PROBLEM TO SOLVE: Across the entries, count the lines that include "backdrop" and report only that number.

(DATA)

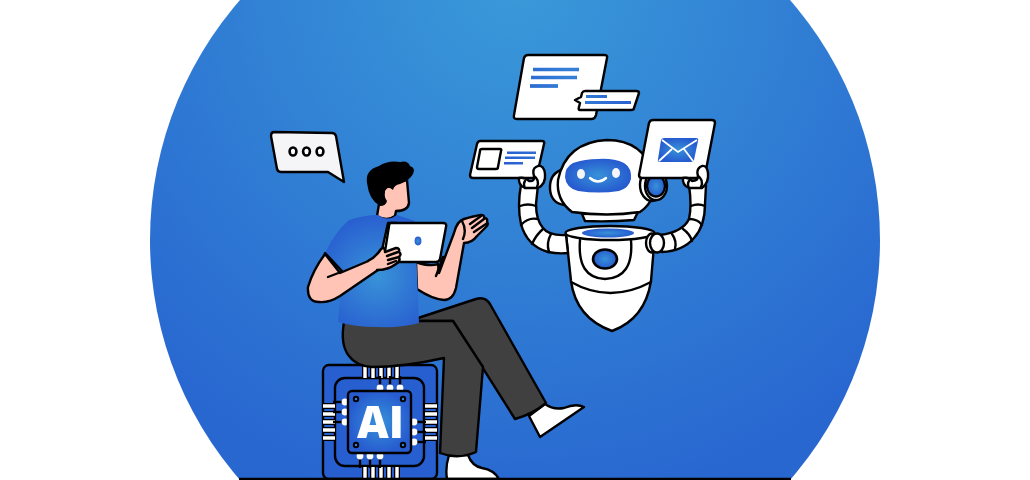
<!DOCTYPE html>
<html lang="en">
<head>
<meta charset="utf-8">
<title>Chatting with an AI assistant</title>
<style>
:root {
  --ink: #000;
  --paper: #fff;
  --sky: #3a9ad9;
  --royal: #275fd0;
  --skin: #ffc4b6;
  --trousers: #404040;
  --bubble: #f5f5f8;
}
html, body { margin: 0; width: 1030px; height: 480px; overflow: hidden; background: var(--paper); }
svg { display: block; }
.line { fill: none; stroke: var(--ink); stroke-width: 2.4; stroke-linecap: round; stroke-linejoin: round; }
.white { fill: var(--paper); stroke: var(--ink); stroke-width: 2.4; stroke-linejoin: round; stroke-linecap: round; }
.skin { fill: var(--skin); stroke: var(--ink); stroke-width: 2.4; stroke-linejoin: round; stroke-linecap: round; }
.trousers { fill: var(--trousers); stroke: var(--ink); stroke-width: 2.4; stroke-linejoin: round; }
.royal { fill: var(--royal); stroke: var(--ink); stroke-width: 2.4; }
.glow { fill: url(#glow); }
.ink { fill: var(--ink); }
.text-lines { fill: none; stroke: var(--royal); }
.chip-label { font: 800 44px "Open Sans", "Noto Sans", sans-serif; fill: var(--paper); }
</style>
</head>
<body>
<svg width="1030" height="480" viewBox="0 0 1030 480" role="img" aria-label="A man seated on an AI chip talks with a floating robot that holds up messages">
  <defs>
    <radialGradient id="backdrop" gradientUnits="userSpaceOnUse" cx="515" cy="-20" r="540">
      <stop offset="0" stop-color="#3a9ad9"/>
      <stop offset="1" stop-color="#2866d0"/>
    </radialGradient>
    <radialGradient id="glow">
      <stop offset="0" stop-color="#3792d8"/>
      <stop offset="1" stop-color="#275cd0"/>
    </radialGradient>
    <radialGradient id="shirt" gradientUnits="userSpaceOnUse" cx="378" cy="276" r="62">
      <stop offset="0" stop-color="#3993d8"/>
      <stop offset="1" stop-color="#285fd0"/>
    </radialGradient>
    <linearGradient id="stripe" gradientUnits="userSpaceOnUse" x1="500" y1="0" x2="640" y2="0">
      <stop offset="0" stop-color="#275cd0"/>
      <stop offset=".5" stop-color="#3580d6"/>
      <stop offset="1" stop-color="#275cd0"/>
    </linearGradient>
    <g id="pins-side">
      <path d="M0 0H12M0 8H12M0 16H12M0 24H12M0 32H12" stroke="#000" stroke-width="6"/>
      <path d="M0 0H12M0 8H12M0 16H12M0 24H12M0 32H12" stroke="#fff" stroke-width="3.4"/>
    </g>
    <g id="pins-end">
      <path d="M0 0V12M8 0V12M16 0V12M24 0V12M32 0V12" stroke="#000" stroke-width="6"/>
      <path d="M0 0V12M8 0V12M16 0V12M24 0V12M32 0V12" stroke="#fff" stroke-width="3.4"/>
    </g>
    <g id="contact">
      <path d="M0 0V12" stroke="#000" stroke-width="2.4"/>
      <circle r="3.4" fill="#fff"/>
    </g>
    <g id="screw">
      <circle r="3.2" fill="#000"/>
      <circle r="1.2" fill="#3580d6"/>
    </g>
  </defs>

  <g id="background">
    <circle cx="515" cy="240" r="365" fill="url(#backdrop)"/>
  </g>

  <g id="ai-chip">
    <rect class="royal" x="323" y="365" width="114" height="114" rx="6"/>
    <rect class="line" x="335" y="378" width="89" height="88" rx="10"/>
    <use href="#pins-side" x="323" y="406"/>
    <use href="#pins-side" x="425" y="406"/>
    <use href="#pins-end" x="365" y="366"/>
    <use href="#pins-end" x="365" y="467"/>
    <g id="contacts">
      <use href="#contact" transform="translate(380 388) rotate(180)"/>
      <use href="#contact" transform="translate(390 388) rotate(180)"/>
      <use href="#contact" transform="translate(400 388) rotate(180)"/>
      <use href="#contact" x="360" y="456"/>
      <use href="#contact" x="370" y="456"/>
      <use href="#contact" x="380" y="456"/>
      <use href="#contact" transform="translate(345 402) rotate(90)"/>
      <use href="#contact" transform="translate(345 412) rotate(90)"/>
      <use href="#contact" transform="translate(345 422) rotate(90)"/>
      <use href="#contact" transform="translate(414 422) rotate(-90)"/>
      <use href="#contact" transform="translate(414 432) rotate(-90)"/>
      <use href="#contact" transform="translate(414 442) rotate(-90)"/>
    </g>
    <rect x="348" y="391" width="63" height="62" rx="4" fill="url(#glow)" stroke="#000" stroke-width="2.4"/>
    <use href="#screw" x="356" y="399"/>
    <use href="#screw" x="403" y="399"/>
    <use href="#screw" x="356" y="445"/>
    <use href="#screw" x="403" y="445"/>
    <text class="chip-label" x="357" y="438" textLength="47" lengthAdjust="spacingAndGlyphs">AI</text>
  </g>

  <g id="man">
    <g id="shoes">
      <path class="white" d="M449 455Q445 468 447 479H499Q494 470 482 468Q472 466 468 455Z"/>
      <path class="white" d="M529 416L540 437L584 407Q576 403 564 408Q553 410 545 404Z"/>
    </g>
    <g id="legs">
      <path class="trousers" d="M418 318L476 299Q485 296 490 304L546 403Q533 414 515 419L453 321H418Z"/>
      <path class="trousers" d="M344 322Q340 345 349 356Q356 366 372 367Q404 367 444 358L440 453Q458 460 476 452L483 367L453 321H418Z"/>
    </g>
    <g id="far-arm">
      <path class="skin" d="M416 262Q430 267 438 264L439 273L454 233Q457 221 464 219Q474 216 481 215Q485 215 484 218Q488 218 487 222Q489 224 486 227L477 236Q472 243 464 243L456 288Q453 300 444 300Q432 299 417 289Z"/>
      <path class="line" d="M436 276L443 257M462 221Q467 230 463 239M470 224L481 216M472 228L484 219M474 232L486 224"/>
    </g>
    <g id="head">
      <path class="skin" d="M380 198L377 216Q387 222 395 216L396 211Q408 211 409 203L407 180L385 184Z"/>
      <path class="ink" d="M367 183Q365 170 379 166Q388 160 400 162Q408 160 410 166Q416 168 413 174Q409 181 400 184Q394 185 393 190Q387 185 385 193Q384 197 387 201Q386 206 380 206Q369 200 367 183Z"/>
      <path d="M394 193Q389 184 385 191Q384 199 390 201Z" fill="#ffc4b6"/>
    </g>
    <path id="t-shirt" d="M349 220Q365 215 378 215Q388 222 397 215L415 221L419 323Q402 328 378 327Q354 327 338 322L342 272L325 253Q335 232 349 220Z" fill="url(#shirt)"/>
    <path id="shirt-crease" class="line" d="M325 253L342 271"/>
    <path id="near-arm" class="skin" d="M325 254Q313 270 308 287Q307 302 319 302Q329 303 340 296L378 270Q389 269 396 263Q401 259 398 257Q402 253 398 252Q400 248 394 248L382 250Q376 258 366 262L340 273Z"/>
    <path class="line" d="M328 277L341 272"/>
    <g id="laptop">
      <path class="white" d="M388 223L382 250Q381 257 387 262L396 223Z"/>
      <path class="white" d="M391 223H443Q447 223 446 227L440 259Q439 262 436 262H386Q383 262 384 258L389 226Q389 223 391 223Z"/>
      <ellipse class="glow" cx="418" cy="241" rx="3.4" ry="4.4"/>
    </g>
    <g id="near-hand">
      <path class="skin" d="M368 261Q376 257 381 249Q385 246 385 252L396 248Q400 248 399 252Q402 254 399 257Q401 261 396 264Q388 270 377 270"/>
      <path class="line" d="M387 256L398 252M388 260L399 257M388 264L396 261"/>
    </g>
  </g>

  <g id="typing-bubble">
    <path d="M274 132L332 133Q335 133 336 136L344 182L328 172H281Q278 172 277 169L271 136Q271 132 274 132Z" fill="#f5f5f8" stroke="#000" stroke-width="2.4" stroke-linejoin="round"/>
    <g fill="#fff" stroke="#000" stroke-width="2.6">
      <ellipse cx="293" cy="151.500" rx="3.400" ry="4"/>
      <ellipse cx="306.500" cy="151.500" rx="3.400" ry="4"/>
      <ellipse cx="320" cy="151.500" rx="3.400" ry="4"/>
    </g>
  </g>

  <g id="robot">
    <g id="body">
      <path class="white" d="M566 234L571 281Q576 318 612 331Q645 319 651 281L655 234Z"/>
      <path class="line" d="M571 282Q610 304 651 282M580 240Q577 278 605 279Q634 278 631 240"/>
      <ellipse class="white" cx="610" cy="233" rx="44.500" ry="7"/>
      <ellipse class="glow" cx="608" cy="233" rx="26" ry="4.500"/>
      <ellipse cx="605" cy="259" rx="12" ry="9.500" fill="url(#glow)" stroke="#000" stroke-width="2.6"/>
    </g>
    <g id="left-arm">
      <path class="white" d="M521 185Q517 206 521 224Q527 246 548 252Q558 254 568 253L566 235Q549 236 543 228Q536 220 536 204L538 185Z"/>
      <path class="line" d="M520 206Q528 203 536 206M521 225Q528 217 538 219M532 244Q536 235 543 229M549 252Q546 243 551 234"/>
    </g>
    <g id="right-arm">
      <path class="white" d="M689 185Q692 206 689 219Q683 232 660 235L662 252Q683 251 694 238Q705 226 705 204L706 185Z"/>
      <path class="line" d="M691 206Q698 203 705 206M689 219Q698 219 702 225M683 229Q690 234 692 241M672 234Q677 241 675 249"/>
      <ellipse class="white" cx="652" cy="243" rx="6" ry="9.500"/>
      <ellipse class="white" cx="657" cy="243" rx="7" ry="9.500"/>
    </g>
    <g id="robot-head">
      <path class="white" d="M582 214L585 221Q610 222 634 220L638 212Z"/>
      <path class="white" d="M564 169Q549 173 550 189Q551 203 564 205Z"/>
      <path class="white" d="M607 140Q643 140 654 174Q658 200 640 212Q607 217 572 212Q556 200 558 180Q566 142 607 140Z"/>
      <path class="glow" d="M598 159Q613 158 624 163Q632 168 631 179Q629 188 619 191Q599 194 578 191Q566 188 565 177Q565 167 573 163Q585 159 598 159Z"/>
      <ellipse cx="581" cy="174" rx="4" ry="5" fill="#f5f5f8"/>
      <ellipse cx="616" cy="173" rx="4" ry="5" fill="#f5f5f8"/>
      <path d="M590 178Q598 185 606 178" fill="none" stroke="#fff" stroke-width="2.4" stroke-linecap="round"/>
      <ellipse class="white" cx="652" cy="185" rx="12" ry="16"/>
      <ellipse class="white" cx="656" cy="186" rx="11" ry="14"/>
      <ellipse cx="656" cy="186" rx="9" ry="10.500" fill="url(#glow)" stroke="#000" stroke-width="2.4"/>
    </g>
  </g>

  <g id="messages">
    <g id="chat-card">
      <path class="white" d="M528 55H604Q608 55 607 58L596 115Q595 119 592 119H517Q513 119 514 115L524 58Q525 55 528 55Z"/>
      <path d="M533 69.500H579M531 77.500H577M530 86H558" stroke="url(#stripe)" stroke-width="3.600"/>
      <path d="M533 68H579V71H533ZM531 76H577V79H531ZM530 84.500H558V87.500H530Z" fill="url(#stripe)"/>
      <path class="white" d="M585 91H636Q639 91 639 93L634 108Q634 110 631 110H580Q578 110 579 107L580 103L575 100L581 97L582 93Q583 91 585 91Z"/>
      <path d="M586 95H607V98H586ZM585 101H631V104H585Z" fill="url(#stripe)"/>
    </g>
    <g id="profile-card">
      <path class="white" d="M480 141H542Q545 141 544 144L537 175Q536 178 533 178H473Q470 178 470 175L477 144Q478 141 480 141Z"/>
      <path class="white" d="M482 149H500Q502 149 501 151L498 167Q498 169 496 169H479Q477 169 477 167L480 151Q480 149 482 149Z"/>
      <path d="M507 151.500H536V154H507ZM505 156.500H535V159H505ZM504 162H523V164.500H504Z" fill="url(#stripe)"/>
    </g>
    <g id="mail-card">
      <path class="white" d="M653 120H712Q715 120 715 123L705 175Q704 178 701 178H642Q639 178 639 175L649 123Q650 120 653 120Z"/>
      <path class="glow" d="M664 138H696Q699 138 698 141L694 160Q693 162 691 162H660Q657 162 658 159L661 140Q662 138 664 138Z"/>
      <path d="M662 140L678 152L697 140M659 161L672 149M693 161L684 149" fill="none" stroke="#fff" stroke-width="1.800"/>
    </g>
    <g id="robot-hands">
      <path class="white" d="M536 167Q532 169 534 176Q535 182 529 181Q525 177 519 178Q518 185 525 188H538Q546 184 545 174Q544 165 538 166Z"/>
      <path class="line" d="M534 176Q540 180 537 187M525 188Q523 184 525 181"/>
      <path class="white" d="M700 167Q696 170 698 176Q698 181 692 181Q689 177 683 178Q682 185 689 188H702Q709 183 708 173Q707 165 702 166Z"/>
      <path class="line" d="M698 176Q704 180 701 187M689 188Q687 184 689 181"/>
    </g>
  </g>

  <line id="floor" x1="239" y1="479" x2="791" y2="479" stroke="#000" stroke-width="2.400"/>
</svg>
</body>
</html>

(End DATA)

EXERCISE OUTPUT: 2